Taxation of the investment return: investment gains: accounting periods beginning before 1 January 2002: gains and losses on equities and other non-debt assets
As GIM5020 shows, profits made by an insurer in turning over its investments held on current account are an integral part of its trading receipts.
Where it is an essential feature of the business of a financial concern to vary its investments and turn them to account, the profits or losses on such investments are to be taken into account in computing the trade profits.
No deduction is allowed, though, for any fall in market value below cost at accounting dates before any profit arises (nor would any increase in value be recognised) unless fair value accounting is used (see GIM5180).
The question whether a sale of an asset gives rise to a trading receipt has been considered by the courts over many decades. In some cases the issues of timing (when the receipt arises) and character (whether trading receipt) are mingled, which can make identification of the principles difficult.
The first case to consider the issue of a profit on sale of investments held by an insurer was in 1889, Northern Assurance Co v Russell 2TC at page 578, although without analysis. Reasoning first appears in California Copper Syndicate (Limited and Reduced) v Harris 5TC159, where the Lord Justice Clerk said (at page 166):
‘Enhanced values obtained from realisation or conversion of securities may be assessable where what is done is not merely a realisation or change of investment but an act done in what is truly the carrying on or carrying out of a business.’
Later cases confirming this principle include L & L & G, Frasers (Glasgow) Bank Limited v CIR 40TC698, and General Reinsurance Co Ltd v Tomlinson 48TC81.
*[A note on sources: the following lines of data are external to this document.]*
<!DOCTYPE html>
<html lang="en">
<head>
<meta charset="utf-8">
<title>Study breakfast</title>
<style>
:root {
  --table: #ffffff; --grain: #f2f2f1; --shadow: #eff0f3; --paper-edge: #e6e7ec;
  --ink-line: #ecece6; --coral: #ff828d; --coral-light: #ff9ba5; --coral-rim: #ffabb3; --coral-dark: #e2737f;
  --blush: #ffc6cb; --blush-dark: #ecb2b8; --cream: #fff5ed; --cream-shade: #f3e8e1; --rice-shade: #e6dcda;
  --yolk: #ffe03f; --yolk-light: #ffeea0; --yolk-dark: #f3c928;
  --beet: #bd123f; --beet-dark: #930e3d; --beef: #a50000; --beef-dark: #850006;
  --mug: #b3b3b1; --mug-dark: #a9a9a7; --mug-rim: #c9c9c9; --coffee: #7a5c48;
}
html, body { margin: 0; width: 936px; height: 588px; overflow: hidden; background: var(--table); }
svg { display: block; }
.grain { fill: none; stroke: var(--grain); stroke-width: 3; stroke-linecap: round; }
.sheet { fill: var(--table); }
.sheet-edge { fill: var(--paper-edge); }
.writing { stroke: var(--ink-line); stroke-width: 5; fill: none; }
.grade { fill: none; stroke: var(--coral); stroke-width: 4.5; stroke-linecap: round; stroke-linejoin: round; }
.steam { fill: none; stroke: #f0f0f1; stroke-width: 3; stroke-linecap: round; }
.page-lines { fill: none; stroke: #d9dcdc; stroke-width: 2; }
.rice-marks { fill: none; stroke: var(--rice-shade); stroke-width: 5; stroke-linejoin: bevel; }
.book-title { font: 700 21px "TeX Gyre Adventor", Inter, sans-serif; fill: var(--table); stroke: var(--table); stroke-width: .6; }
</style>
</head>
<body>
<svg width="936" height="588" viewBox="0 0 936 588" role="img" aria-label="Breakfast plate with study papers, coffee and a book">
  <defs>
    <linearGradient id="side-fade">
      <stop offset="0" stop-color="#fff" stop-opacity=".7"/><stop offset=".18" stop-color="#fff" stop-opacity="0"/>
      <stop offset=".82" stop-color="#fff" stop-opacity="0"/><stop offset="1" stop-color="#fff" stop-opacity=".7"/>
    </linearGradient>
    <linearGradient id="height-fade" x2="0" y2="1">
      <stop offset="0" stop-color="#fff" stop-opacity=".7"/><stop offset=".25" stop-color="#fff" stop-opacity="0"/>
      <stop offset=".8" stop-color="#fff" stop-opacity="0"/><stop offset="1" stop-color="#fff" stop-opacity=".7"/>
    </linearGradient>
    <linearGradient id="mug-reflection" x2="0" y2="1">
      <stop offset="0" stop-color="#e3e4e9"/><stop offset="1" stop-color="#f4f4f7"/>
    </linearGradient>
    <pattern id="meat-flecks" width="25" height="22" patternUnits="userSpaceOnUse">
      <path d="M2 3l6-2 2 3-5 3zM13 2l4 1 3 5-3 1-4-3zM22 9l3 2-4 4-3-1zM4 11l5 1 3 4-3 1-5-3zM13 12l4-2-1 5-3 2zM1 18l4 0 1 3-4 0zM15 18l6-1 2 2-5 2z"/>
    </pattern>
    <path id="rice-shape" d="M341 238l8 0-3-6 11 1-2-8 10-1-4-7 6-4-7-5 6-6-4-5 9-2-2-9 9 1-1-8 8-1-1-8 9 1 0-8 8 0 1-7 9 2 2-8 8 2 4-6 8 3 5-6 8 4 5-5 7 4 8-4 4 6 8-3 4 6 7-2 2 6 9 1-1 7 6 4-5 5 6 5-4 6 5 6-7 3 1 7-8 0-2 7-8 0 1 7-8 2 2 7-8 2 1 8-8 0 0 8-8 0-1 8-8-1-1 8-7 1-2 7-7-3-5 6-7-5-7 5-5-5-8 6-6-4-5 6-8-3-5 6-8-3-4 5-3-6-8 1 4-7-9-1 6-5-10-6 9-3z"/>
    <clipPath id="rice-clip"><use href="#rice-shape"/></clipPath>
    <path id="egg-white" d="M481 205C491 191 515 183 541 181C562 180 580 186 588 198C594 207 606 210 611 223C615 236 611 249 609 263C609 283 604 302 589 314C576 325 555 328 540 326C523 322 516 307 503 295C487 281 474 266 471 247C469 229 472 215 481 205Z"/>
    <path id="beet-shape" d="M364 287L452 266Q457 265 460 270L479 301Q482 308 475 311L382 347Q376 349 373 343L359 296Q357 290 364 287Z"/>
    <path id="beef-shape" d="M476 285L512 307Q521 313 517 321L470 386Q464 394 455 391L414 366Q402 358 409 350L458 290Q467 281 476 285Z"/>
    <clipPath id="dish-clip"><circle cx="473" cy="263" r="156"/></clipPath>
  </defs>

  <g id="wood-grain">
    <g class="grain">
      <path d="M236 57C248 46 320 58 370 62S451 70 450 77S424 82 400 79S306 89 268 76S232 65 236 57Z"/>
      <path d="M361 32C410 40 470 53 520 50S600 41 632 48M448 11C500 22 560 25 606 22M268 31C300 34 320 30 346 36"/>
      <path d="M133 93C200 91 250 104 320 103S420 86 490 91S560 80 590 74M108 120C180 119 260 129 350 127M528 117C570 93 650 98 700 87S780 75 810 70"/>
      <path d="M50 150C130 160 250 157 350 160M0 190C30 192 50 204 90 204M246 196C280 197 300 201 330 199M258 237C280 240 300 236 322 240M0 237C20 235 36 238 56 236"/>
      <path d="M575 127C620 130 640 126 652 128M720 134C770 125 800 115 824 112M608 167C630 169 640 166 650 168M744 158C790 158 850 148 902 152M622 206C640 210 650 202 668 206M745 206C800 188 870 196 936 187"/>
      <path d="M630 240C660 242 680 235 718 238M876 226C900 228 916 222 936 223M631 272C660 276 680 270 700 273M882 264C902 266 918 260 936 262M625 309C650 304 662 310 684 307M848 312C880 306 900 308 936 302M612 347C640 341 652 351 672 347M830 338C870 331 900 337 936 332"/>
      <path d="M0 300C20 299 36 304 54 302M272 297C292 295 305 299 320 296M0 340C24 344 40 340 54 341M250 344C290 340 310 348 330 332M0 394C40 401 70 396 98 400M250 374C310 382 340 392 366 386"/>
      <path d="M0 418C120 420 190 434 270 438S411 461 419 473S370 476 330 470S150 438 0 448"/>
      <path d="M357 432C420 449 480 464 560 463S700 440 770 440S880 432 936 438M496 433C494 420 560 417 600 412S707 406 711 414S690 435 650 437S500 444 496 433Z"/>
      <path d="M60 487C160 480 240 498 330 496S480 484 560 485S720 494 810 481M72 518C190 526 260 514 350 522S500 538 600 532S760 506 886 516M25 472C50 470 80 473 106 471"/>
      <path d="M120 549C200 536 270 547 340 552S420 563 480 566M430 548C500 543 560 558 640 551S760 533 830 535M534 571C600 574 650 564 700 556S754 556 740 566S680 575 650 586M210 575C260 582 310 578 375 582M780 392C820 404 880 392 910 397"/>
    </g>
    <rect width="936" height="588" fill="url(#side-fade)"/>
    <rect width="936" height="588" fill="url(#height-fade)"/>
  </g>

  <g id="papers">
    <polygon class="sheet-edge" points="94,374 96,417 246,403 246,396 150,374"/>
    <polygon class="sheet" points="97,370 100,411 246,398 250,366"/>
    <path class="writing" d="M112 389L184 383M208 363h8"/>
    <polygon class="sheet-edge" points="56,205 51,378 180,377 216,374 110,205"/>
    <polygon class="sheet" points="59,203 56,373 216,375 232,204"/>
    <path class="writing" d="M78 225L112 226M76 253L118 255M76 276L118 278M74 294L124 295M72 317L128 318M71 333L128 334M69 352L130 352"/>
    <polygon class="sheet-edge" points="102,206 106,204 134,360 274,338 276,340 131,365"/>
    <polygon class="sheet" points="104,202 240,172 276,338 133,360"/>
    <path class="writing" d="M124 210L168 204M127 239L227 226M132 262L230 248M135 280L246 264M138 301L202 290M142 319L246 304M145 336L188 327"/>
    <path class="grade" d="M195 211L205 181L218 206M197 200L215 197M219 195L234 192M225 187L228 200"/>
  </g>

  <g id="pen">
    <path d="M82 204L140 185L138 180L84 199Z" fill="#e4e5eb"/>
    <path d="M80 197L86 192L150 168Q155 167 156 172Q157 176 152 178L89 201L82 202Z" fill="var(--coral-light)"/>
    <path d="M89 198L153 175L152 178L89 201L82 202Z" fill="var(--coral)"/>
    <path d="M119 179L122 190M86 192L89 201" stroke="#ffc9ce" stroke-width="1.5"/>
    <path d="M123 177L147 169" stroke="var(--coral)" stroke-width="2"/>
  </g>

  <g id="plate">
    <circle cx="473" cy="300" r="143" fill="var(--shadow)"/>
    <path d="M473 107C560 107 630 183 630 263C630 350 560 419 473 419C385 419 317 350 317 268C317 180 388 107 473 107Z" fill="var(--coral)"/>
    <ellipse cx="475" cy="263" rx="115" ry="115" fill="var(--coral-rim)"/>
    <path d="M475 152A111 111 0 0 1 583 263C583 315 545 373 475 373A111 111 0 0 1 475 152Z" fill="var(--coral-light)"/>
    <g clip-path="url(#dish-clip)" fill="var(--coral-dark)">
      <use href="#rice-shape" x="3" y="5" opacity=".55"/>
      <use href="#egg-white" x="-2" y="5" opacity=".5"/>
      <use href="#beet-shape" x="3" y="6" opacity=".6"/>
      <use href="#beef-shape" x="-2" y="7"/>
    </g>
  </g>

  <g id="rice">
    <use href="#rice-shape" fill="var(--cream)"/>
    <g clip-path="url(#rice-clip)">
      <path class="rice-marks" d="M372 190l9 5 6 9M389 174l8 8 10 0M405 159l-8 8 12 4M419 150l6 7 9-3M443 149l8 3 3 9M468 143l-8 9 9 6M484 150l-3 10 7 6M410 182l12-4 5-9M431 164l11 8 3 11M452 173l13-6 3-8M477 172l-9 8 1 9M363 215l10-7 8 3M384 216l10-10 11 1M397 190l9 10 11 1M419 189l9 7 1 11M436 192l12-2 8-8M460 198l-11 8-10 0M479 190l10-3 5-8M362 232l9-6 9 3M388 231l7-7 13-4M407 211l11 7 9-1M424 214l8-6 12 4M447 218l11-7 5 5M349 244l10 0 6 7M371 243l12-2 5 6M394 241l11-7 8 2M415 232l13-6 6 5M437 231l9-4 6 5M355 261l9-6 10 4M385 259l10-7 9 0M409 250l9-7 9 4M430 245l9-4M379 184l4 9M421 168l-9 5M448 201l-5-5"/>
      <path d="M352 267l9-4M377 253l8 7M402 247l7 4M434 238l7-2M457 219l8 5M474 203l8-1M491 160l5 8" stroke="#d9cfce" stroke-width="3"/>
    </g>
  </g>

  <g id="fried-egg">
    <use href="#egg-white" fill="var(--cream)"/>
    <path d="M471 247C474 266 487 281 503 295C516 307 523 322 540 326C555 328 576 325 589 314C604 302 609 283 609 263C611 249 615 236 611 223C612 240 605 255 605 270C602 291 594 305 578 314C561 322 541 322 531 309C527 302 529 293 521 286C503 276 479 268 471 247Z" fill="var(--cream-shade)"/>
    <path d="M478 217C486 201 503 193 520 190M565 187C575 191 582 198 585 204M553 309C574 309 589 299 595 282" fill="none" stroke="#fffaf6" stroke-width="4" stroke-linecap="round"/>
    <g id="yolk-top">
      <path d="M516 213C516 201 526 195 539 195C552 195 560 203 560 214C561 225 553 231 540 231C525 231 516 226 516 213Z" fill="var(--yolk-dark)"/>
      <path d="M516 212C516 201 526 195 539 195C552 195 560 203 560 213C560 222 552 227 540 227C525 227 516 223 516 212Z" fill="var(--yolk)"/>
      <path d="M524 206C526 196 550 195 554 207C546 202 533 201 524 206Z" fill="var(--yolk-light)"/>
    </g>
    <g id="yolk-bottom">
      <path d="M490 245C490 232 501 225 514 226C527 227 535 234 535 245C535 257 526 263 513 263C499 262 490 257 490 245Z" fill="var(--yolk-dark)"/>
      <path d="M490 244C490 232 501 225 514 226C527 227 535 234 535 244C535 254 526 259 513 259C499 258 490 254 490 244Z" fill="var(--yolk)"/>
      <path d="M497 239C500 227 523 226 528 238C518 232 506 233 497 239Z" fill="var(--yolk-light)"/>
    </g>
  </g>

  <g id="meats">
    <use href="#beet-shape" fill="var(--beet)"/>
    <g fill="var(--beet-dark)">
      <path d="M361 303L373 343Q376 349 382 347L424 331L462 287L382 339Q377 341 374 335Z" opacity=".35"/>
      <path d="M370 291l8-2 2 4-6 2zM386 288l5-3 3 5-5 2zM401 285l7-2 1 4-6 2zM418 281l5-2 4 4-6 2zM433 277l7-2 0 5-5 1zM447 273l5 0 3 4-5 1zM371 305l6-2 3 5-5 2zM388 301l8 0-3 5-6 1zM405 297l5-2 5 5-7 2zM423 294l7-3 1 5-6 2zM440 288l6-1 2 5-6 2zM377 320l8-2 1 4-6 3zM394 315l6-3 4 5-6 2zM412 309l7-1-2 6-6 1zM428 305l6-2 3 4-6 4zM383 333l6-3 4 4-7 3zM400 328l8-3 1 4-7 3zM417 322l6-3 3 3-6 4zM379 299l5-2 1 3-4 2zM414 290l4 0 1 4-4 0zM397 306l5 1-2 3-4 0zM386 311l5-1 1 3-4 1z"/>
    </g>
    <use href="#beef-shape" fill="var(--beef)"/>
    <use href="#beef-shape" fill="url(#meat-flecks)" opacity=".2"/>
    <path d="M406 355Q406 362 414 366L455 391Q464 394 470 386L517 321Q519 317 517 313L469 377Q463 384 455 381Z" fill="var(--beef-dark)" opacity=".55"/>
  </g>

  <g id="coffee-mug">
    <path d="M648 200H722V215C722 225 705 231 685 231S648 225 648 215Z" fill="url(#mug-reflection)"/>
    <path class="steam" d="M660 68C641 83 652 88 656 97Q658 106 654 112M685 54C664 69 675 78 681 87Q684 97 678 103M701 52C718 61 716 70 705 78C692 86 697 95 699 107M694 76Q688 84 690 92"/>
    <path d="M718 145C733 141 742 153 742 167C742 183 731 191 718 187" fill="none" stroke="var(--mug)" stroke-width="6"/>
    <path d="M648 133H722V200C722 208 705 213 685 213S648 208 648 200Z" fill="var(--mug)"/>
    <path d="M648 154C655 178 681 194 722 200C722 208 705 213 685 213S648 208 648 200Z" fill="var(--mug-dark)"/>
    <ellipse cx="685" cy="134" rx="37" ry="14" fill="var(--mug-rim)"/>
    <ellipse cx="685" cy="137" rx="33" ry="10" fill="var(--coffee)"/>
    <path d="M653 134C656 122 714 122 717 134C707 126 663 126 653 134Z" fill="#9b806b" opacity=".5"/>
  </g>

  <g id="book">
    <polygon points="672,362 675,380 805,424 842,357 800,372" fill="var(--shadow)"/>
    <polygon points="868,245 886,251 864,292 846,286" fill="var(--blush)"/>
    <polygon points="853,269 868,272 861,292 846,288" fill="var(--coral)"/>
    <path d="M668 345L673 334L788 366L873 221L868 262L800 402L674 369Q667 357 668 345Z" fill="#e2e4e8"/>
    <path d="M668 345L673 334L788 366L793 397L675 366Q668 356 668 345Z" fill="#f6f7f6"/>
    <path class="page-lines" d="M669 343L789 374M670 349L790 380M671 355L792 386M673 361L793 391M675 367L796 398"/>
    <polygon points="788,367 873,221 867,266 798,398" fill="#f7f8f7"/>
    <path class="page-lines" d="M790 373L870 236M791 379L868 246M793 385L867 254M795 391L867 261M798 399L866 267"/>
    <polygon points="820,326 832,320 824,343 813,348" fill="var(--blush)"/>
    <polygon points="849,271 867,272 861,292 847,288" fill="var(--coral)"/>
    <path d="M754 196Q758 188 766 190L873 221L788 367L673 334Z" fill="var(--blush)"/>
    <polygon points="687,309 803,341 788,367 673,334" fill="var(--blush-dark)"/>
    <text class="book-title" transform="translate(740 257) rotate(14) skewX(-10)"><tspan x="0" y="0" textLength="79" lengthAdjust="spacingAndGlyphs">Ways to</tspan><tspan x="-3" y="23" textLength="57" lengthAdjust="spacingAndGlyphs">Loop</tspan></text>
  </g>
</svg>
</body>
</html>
The latter case is significant because Foster J. in the High Court thought that the Commissioners were fully justified in concluding that profits earned on a portfolio of investments were part of the profits of the company’s London branch. He added that he thought this “was in fact the only true and reasonable conclusion” - despite the fact that claims were normally met from money held in the bank, and the main reason for realising investments was simply to improve the portfolio.
In coming to this conclusion he cited with approval the Privy Council case of Punjab Co-operative Bank, Amritsar v Commissioner of Income Tax, Lahore  AC 1055 and the Australian case of Colonial Mutual Life Assurance Society Ltd v Federal Commissioner of Taxation  73 CLR 604.
There has been a number of cases in the Australian courts on this subject, and details of them are available on general query to CT&VAT (Technical) Insurance Group - see ‘Technical Help’ link on left bar.